Ann Elizabeth to George Eve.
It even seems that in 1875, whilst the family were up in Reedsholme, daughter Keziah died aged 22. I’ll order her death certificate out of curiosity to see whether it was due to work – as on the 1871 census, she is noted as a ‘Cotton Weaver’.
I found that Simpson, returned to church when on 25th January 1868, he married his third wife Sarah Washington. However, she’s missing from the 1871 family group (presumably dead too), and it’s not clear whether Simpson is married actually on the folio.
Simpson joins Sarah in my research as ‘currently missing’ after the 1871 census, but I hope to find the final steps of his journey.
Did Sarah survive or did Simpson marry again?
A journey that I thought I’d finished with him and his father a long time ago, back somewhere in Cambridgeshire… but which then proved to take me through unexpected twists and turns.
Thanks for reading… I’ll post an update once i’ve got further with Simpson and Sarah, but in the meantime; have you ever used card-sorting to solve a family tree puzzle?
Do you have ancestors who worked at Reedsholme Works, or in the cotton weaving industry?
Leave me a comment below – as i’d love to hear from you.
The DUNHAM family of Witchford, Cambridgeshire is the subject of today’s Geneabloggers SURNAME SATURDAY meme.
This week’s Surname Saturday post focuses on research I’ve been doing today. This morning I found my link to two new maternal family names, one of which is Dunham (the other is Foreman), so I’ve been typing this entry all day, covering the amount of information that I’ve uncovered in just a few hours.

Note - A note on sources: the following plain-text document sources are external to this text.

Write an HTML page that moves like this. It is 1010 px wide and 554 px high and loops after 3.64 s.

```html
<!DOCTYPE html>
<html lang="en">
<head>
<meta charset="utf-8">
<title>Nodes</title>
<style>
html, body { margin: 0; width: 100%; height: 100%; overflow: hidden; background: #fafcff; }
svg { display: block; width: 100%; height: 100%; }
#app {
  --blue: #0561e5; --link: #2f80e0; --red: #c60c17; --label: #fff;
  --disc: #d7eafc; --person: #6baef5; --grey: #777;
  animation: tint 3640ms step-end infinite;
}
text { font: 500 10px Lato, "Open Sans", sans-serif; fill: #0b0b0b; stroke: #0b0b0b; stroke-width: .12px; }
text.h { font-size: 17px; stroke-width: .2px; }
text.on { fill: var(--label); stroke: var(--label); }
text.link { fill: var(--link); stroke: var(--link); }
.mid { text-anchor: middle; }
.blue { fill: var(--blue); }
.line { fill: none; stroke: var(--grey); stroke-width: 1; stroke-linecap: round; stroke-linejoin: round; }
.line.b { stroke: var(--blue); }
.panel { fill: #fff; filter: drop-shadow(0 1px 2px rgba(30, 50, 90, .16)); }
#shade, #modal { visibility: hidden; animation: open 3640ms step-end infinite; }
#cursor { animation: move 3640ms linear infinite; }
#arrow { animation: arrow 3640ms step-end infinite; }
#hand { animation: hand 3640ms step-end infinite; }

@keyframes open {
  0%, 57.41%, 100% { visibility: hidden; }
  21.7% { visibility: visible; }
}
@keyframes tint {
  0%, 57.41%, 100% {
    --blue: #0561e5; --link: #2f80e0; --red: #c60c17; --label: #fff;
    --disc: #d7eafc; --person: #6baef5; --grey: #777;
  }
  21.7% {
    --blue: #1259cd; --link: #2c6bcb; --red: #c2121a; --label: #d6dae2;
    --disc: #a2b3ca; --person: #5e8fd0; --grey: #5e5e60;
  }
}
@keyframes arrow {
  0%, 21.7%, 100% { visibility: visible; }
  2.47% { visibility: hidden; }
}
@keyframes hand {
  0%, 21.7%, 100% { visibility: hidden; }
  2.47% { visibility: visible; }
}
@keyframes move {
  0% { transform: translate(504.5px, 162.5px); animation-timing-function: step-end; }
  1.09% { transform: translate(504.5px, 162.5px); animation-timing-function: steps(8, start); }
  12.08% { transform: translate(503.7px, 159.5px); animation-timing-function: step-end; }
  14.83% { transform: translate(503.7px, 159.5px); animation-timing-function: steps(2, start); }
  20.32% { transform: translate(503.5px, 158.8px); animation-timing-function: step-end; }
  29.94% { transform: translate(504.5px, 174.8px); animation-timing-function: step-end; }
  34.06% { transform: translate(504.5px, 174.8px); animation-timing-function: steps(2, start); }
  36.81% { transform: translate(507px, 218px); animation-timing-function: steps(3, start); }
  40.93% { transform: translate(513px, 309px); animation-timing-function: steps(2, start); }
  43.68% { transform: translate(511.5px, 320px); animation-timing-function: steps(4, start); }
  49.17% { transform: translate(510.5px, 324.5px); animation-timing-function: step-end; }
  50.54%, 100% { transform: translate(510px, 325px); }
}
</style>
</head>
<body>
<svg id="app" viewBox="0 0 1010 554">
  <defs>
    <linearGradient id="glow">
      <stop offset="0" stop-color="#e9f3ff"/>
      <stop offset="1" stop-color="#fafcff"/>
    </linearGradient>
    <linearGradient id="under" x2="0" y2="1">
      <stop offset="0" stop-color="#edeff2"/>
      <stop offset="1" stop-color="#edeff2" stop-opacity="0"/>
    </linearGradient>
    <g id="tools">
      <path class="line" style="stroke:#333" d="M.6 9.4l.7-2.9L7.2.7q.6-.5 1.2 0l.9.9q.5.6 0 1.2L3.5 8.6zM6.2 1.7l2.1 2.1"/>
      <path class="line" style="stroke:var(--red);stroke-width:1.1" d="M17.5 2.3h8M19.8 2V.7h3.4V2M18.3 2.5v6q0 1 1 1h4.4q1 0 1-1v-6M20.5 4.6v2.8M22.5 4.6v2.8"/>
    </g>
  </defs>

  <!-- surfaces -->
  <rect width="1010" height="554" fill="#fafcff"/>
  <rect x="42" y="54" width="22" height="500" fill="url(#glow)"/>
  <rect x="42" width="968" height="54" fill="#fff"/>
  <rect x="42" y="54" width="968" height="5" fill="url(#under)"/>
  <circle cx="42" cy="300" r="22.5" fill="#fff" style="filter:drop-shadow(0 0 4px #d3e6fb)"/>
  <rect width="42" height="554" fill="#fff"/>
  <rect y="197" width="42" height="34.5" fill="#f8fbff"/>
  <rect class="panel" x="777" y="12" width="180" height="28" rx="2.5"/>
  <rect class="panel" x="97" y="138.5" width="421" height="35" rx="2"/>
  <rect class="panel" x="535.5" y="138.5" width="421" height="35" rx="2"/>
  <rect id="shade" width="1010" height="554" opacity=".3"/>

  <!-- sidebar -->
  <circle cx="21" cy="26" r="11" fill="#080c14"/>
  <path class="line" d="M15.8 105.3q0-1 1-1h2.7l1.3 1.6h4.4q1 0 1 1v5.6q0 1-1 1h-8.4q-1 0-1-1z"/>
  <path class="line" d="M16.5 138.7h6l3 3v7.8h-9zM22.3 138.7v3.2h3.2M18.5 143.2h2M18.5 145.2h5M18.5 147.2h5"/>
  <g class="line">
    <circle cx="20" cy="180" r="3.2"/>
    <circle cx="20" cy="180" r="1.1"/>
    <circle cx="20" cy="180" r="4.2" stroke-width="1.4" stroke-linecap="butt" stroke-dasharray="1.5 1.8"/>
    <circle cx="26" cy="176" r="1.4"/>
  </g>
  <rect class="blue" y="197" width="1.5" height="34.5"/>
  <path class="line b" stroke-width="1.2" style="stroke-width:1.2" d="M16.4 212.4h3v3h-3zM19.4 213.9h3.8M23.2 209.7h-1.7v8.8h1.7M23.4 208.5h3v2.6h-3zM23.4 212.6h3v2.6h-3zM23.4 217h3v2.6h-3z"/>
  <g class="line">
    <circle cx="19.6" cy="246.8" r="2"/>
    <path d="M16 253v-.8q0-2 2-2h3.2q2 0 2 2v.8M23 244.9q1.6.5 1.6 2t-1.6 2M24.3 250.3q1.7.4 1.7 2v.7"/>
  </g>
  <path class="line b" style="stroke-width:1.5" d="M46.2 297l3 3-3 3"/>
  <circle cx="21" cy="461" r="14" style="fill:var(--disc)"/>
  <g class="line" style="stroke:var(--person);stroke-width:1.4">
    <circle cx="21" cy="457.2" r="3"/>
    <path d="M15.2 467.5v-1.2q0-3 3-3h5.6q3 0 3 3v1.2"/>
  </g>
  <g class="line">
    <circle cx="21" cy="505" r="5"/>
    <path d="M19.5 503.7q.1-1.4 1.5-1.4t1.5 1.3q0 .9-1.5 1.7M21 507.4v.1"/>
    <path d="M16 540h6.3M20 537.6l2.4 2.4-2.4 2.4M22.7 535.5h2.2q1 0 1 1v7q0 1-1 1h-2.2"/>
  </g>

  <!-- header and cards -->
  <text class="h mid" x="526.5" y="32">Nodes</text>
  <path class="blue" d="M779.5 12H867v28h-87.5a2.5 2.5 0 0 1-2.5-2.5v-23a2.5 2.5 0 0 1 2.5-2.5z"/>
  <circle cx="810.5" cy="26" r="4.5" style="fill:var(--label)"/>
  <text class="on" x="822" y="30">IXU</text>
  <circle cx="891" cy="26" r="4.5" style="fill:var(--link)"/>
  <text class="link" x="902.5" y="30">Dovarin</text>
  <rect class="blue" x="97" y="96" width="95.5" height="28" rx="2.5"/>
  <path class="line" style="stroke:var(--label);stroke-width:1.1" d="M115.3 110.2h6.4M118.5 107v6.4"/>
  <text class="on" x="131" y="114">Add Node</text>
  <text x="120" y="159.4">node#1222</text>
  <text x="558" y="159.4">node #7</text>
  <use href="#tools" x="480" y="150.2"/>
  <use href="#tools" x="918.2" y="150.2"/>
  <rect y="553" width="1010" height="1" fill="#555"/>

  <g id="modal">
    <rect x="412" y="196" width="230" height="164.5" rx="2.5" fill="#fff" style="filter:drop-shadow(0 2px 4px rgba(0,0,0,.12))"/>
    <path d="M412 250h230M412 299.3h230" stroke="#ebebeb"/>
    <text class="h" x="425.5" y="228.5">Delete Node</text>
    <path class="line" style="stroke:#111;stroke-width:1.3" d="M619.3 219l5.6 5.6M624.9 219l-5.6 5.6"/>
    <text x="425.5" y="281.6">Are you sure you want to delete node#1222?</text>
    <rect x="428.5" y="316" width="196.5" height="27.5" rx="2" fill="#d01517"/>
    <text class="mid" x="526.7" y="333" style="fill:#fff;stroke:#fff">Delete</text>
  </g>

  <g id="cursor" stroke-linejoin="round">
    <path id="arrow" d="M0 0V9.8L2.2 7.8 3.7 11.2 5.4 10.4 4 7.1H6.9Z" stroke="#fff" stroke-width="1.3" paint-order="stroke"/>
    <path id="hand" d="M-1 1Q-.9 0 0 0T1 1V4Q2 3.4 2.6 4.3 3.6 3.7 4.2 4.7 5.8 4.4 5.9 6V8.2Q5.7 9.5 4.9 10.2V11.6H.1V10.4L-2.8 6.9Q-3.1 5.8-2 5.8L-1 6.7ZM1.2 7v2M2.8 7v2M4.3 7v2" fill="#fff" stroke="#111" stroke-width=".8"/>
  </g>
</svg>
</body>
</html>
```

My connection to the Dunham tree happens in Witcham, Cambridgeshire in 1815 when John Hawkins marriedJane Dunham. These two people were to become my Gt x 5 Grandparents, with my ancestry following down through their daughter Sarah Hawkins.
John Hawkins, who was illiterate at the time of their 1815 marriage, worked as a labourer. He was born about 1796 in Witcham.

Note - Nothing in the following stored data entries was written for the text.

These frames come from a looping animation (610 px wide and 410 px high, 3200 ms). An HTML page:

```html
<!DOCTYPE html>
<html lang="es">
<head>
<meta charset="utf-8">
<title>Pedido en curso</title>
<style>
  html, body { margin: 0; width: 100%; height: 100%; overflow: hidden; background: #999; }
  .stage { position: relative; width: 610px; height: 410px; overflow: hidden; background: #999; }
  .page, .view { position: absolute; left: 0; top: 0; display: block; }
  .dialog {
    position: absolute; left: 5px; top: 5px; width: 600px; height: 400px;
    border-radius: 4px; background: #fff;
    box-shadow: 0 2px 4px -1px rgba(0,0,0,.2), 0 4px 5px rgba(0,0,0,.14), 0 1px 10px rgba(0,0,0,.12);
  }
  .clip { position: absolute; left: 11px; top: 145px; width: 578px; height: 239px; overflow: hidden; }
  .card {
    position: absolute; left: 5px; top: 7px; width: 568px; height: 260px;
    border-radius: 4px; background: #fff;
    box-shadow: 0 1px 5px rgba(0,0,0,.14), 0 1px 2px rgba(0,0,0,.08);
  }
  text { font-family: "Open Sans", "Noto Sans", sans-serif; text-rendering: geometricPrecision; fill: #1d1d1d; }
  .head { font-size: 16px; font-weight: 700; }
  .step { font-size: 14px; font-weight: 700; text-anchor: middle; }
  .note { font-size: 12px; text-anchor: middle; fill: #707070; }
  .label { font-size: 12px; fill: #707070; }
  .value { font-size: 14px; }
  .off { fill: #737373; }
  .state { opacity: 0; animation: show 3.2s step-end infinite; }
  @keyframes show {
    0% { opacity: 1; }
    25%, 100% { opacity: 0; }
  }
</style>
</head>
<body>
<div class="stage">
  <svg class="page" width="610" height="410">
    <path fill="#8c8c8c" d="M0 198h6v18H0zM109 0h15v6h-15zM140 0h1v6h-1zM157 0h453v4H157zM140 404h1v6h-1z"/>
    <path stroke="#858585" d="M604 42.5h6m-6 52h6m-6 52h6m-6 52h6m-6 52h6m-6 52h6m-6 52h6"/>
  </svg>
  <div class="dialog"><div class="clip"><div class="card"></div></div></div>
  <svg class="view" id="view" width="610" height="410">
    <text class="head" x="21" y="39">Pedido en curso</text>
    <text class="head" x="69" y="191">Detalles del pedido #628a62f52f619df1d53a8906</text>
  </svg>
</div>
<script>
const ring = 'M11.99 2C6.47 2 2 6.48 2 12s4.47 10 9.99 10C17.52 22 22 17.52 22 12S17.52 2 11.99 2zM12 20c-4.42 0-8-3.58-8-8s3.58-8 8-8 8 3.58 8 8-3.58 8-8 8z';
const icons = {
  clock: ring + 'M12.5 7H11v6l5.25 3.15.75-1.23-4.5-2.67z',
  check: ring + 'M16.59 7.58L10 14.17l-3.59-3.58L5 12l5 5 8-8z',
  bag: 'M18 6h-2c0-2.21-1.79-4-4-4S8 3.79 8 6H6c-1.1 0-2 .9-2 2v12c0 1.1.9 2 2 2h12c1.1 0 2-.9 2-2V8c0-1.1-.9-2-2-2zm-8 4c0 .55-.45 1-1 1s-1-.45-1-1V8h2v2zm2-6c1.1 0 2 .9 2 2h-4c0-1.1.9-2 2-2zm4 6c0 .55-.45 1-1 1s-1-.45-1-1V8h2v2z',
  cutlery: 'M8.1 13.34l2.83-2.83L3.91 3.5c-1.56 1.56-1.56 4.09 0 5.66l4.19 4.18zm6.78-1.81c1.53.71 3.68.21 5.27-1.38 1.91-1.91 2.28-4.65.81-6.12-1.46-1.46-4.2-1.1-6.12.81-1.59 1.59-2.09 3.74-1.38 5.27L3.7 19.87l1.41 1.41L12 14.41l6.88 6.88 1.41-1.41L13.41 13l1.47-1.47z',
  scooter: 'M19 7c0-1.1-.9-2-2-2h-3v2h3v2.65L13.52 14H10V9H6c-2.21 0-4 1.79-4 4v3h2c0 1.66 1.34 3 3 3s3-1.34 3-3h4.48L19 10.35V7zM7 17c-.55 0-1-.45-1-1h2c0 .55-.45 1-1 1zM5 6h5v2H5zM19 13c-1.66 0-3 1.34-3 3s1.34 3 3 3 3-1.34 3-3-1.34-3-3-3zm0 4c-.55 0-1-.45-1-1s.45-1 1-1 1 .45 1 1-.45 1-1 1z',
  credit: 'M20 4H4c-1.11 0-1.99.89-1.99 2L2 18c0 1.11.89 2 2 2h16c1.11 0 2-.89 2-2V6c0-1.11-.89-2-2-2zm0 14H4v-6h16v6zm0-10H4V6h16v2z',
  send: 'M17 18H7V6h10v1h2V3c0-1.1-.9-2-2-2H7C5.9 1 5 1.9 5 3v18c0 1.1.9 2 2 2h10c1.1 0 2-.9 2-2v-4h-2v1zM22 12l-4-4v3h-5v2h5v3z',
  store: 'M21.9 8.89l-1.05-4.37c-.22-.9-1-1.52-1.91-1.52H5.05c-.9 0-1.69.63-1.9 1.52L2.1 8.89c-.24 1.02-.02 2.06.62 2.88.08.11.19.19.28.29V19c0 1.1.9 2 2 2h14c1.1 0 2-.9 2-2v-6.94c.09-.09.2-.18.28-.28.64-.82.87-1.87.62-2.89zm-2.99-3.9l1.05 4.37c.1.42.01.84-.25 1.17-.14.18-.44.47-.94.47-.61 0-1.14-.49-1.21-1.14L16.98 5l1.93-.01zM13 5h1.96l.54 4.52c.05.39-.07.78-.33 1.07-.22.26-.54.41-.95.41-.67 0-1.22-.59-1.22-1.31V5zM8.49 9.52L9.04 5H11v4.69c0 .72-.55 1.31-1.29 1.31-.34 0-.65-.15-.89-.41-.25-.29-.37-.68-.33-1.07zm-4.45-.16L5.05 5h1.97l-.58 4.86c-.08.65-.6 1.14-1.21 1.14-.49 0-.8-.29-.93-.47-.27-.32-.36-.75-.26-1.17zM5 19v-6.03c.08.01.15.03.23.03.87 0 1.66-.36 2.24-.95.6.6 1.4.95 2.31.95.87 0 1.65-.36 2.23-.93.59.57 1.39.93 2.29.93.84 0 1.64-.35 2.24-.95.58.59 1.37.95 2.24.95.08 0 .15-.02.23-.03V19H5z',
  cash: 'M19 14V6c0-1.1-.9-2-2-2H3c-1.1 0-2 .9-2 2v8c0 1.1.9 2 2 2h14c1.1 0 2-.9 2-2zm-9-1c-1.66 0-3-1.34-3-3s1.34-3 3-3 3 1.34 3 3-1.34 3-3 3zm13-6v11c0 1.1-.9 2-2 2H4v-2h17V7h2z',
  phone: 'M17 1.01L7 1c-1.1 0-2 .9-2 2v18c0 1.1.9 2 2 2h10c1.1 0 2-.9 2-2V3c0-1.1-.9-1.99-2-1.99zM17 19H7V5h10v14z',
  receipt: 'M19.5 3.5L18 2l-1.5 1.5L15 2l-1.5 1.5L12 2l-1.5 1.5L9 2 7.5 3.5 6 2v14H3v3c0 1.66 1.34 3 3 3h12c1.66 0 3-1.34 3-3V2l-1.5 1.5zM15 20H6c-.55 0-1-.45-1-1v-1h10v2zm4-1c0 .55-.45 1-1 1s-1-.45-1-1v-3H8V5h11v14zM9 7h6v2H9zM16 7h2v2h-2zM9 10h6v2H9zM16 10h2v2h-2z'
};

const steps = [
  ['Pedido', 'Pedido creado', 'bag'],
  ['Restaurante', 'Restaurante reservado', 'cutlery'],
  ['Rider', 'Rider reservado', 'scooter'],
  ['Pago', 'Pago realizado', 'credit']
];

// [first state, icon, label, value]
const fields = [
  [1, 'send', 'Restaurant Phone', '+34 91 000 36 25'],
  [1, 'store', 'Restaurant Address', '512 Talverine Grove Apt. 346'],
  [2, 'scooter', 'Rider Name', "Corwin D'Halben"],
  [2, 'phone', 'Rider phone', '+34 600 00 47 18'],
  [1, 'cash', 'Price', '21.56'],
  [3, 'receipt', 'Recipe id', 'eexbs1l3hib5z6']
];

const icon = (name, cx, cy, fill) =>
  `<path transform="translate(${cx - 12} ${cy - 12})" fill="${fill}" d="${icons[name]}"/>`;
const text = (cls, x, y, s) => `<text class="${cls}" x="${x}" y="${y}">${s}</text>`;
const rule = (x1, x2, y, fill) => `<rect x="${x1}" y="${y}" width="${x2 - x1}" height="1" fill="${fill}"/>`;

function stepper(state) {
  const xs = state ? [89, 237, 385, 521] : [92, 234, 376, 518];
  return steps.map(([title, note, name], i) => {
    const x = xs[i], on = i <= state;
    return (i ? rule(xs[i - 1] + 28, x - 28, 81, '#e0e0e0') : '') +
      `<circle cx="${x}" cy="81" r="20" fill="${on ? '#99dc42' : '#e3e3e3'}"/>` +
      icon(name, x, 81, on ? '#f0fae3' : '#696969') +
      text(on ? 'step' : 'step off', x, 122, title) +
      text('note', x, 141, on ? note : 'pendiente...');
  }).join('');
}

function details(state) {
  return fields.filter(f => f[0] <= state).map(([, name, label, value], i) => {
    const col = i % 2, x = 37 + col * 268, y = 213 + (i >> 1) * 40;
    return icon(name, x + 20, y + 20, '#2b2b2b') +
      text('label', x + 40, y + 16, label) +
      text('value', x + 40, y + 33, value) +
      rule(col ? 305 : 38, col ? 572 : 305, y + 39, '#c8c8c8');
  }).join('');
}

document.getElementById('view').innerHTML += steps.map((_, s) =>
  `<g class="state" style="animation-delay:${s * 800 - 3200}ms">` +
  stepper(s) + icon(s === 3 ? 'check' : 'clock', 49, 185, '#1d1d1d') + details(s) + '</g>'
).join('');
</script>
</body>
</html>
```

Jane Dunham, who could at least sign her name in 1815, was born in about 1793. At the time of the marriage, the Banns and Marriage entries state that they were ‘otp’ (of this parish), however no trace of Jane could be found in the church records until the Banns.
Having found the 1841 census entry for John and Jane, along with their growing brood of children (they had eight in all), the shortcomings of the 1841 census was unable to tell me which village Jane was actually from.

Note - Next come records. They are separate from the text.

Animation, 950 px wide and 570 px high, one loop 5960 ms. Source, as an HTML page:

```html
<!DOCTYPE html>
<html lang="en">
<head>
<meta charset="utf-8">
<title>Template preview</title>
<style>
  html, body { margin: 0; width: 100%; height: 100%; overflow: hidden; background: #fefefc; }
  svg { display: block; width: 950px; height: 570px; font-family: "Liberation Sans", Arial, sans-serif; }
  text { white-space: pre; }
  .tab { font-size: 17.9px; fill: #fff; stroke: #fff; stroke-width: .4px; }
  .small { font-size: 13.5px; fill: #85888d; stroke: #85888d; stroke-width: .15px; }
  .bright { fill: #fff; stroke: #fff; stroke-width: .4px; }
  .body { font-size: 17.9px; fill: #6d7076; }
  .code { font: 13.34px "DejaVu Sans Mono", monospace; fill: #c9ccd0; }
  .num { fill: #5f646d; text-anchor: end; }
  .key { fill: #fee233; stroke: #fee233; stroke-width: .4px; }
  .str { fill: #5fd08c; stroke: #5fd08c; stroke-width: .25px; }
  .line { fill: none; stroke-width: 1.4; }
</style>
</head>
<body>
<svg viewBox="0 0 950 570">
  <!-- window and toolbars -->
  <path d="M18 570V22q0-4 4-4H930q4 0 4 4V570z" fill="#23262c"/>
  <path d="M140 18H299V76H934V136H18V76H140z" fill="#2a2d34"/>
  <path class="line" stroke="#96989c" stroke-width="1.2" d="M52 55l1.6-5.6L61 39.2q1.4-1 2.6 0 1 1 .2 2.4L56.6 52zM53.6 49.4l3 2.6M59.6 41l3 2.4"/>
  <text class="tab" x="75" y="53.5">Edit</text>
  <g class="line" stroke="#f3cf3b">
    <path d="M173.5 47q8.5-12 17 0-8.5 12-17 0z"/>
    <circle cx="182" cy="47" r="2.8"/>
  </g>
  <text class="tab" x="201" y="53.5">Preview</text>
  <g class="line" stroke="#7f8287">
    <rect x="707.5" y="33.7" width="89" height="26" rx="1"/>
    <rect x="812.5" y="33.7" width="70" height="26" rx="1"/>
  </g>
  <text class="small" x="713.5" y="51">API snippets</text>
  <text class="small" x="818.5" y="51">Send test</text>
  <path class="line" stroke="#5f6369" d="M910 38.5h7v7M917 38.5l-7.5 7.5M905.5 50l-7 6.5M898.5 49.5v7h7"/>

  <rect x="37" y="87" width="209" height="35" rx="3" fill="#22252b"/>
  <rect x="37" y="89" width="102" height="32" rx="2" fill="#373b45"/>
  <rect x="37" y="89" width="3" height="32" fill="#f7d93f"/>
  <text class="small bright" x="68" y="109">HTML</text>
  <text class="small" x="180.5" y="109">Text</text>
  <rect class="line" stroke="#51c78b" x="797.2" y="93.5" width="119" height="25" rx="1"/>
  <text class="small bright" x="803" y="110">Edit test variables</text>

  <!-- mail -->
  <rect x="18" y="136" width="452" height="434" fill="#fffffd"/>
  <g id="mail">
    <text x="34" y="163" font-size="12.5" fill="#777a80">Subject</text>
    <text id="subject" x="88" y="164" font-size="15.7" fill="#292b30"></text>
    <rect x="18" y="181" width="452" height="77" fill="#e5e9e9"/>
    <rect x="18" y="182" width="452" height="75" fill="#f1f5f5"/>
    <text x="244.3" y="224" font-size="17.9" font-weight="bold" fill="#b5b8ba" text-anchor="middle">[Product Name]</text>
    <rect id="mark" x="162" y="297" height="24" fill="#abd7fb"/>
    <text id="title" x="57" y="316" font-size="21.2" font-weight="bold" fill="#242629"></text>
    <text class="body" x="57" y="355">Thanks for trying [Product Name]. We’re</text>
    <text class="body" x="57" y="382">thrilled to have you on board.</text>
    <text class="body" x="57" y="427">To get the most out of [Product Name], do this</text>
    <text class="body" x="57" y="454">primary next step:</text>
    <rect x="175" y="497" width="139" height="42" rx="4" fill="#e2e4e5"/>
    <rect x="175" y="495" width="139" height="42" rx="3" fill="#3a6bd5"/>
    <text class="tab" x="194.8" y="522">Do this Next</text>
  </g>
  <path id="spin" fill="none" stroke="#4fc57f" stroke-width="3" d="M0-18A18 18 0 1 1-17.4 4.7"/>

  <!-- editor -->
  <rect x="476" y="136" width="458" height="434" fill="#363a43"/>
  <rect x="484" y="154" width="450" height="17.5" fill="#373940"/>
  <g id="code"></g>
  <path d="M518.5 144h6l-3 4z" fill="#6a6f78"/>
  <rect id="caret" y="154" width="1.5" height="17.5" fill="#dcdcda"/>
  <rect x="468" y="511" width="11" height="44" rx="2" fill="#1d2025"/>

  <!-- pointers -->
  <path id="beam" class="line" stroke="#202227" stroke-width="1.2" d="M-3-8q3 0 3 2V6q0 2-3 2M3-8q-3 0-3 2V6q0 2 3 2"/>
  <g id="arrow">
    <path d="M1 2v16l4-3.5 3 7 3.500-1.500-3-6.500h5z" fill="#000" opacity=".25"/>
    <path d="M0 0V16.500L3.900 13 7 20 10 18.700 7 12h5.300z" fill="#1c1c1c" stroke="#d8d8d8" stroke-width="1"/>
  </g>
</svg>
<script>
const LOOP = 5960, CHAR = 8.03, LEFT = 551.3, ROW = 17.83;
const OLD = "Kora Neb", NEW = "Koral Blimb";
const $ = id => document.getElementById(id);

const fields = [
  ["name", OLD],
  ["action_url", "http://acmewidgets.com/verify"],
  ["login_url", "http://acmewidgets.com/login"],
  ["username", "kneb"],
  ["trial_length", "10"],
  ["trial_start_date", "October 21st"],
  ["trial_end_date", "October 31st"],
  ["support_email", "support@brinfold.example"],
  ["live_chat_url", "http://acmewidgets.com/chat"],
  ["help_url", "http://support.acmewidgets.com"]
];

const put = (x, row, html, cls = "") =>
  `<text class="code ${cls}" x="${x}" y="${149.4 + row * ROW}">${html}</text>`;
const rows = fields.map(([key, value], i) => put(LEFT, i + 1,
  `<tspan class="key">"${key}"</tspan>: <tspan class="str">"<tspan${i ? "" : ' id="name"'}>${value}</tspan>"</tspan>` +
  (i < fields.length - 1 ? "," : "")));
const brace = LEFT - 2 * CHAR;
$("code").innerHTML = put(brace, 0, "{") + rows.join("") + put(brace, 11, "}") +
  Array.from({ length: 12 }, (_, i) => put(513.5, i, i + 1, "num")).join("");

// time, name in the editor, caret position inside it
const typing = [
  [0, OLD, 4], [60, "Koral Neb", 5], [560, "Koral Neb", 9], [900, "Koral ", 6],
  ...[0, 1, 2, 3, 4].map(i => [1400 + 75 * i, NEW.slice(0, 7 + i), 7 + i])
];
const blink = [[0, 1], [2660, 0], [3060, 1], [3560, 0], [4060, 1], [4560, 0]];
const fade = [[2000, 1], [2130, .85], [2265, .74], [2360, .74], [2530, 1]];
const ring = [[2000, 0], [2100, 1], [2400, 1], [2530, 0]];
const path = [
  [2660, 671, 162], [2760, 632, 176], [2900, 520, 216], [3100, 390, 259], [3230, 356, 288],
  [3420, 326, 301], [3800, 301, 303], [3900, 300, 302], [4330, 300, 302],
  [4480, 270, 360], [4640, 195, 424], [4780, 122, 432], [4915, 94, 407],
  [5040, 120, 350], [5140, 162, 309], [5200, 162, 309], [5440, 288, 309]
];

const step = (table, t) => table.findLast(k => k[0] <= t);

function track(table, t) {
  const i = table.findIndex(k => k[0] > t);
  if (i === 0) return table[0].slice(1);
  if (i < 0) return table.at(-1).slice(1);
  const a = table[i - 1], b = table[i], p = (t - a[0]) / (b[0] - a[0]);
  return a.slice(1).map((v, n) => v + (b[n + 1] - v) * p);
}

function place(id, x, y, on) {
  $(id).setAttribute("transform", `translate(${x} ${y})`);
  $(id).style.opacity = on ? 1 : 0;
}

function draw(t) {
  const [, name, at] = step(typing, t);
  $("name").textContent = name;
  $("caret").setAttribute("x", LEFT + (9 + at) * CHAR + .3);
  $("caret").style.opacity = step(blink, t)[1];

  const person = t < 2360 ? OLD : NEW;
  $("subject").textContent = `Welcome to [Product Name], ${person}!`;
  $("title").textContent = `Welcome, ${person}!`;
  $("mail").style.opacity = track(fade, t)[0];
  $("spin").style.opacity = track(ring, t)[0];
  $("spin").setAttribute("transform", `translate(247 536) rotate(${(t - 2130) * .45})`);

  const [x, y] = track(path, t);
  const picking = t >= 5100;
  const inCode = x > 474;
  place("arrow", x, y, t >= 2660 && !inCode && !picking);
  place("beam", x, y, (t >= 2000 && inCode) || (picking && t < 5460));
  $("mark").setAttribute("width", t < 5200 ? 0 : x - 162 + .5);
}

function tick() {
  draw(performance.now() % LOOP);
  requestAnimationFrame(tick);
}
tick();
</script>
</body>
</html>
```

The 1851 census revealed the clue – it was Witchford – a village I have personally had connections to all my life, and in fact I was named after it (it’s St Andrew, although I wasn’t fortunate to be named the ‘Saint’ bit… yet). It’s one where several other of my ancestral families have lived and still do, and many of my ancestors and relatives have been buried.
With this piece of information I was able to rummage through the Witchford Parish Register and found Jane’s baptism in January 1794. Her parents were given as William and Alice Dunham.
The family grows
I then looked to see if this Jane had any siblings – with a rummage either side of her own baptism. I found four other siblings – 3 sisters and 1 brother. Having gauged the range of the births, I then crossed my fingers and looked for a William and Alice marriage.
There it was! William Dunham married Alice Foreman in Witchford in June 1789.
Next up was the burials. Another rummage revealed what seemed like an unfortunate picture:
William Dunham – he appears to have died in 1844, outliving all but his daughter Jane.
Alice Dunham (née Foreman) – died age 52 in 1821.
Elizabeth Dunham – the oldest, born in 1790. She died weeks later.
Alice Dunham – Born abt 1791, died in 1800.
Jane Dunham – my descendant, born 1793 – married John Hawkins.
William Dunham – Born abt 1797, appears to have died in 1799.
Rebecca Dunham – Born 1799, died 1800.
From this, it appears that after marrying Alice, they both have undergone insurmountable pain and heartache by outliving all of their children apart from my ancestor, Jane Dunham.
There’s no indication as to why the children died – disease? prematurity? harsh conditions? malnutrition? The possibilities could be anything at this period in history where life expectancy for adults wasn’t as it is today, and infant mortality rates were still high.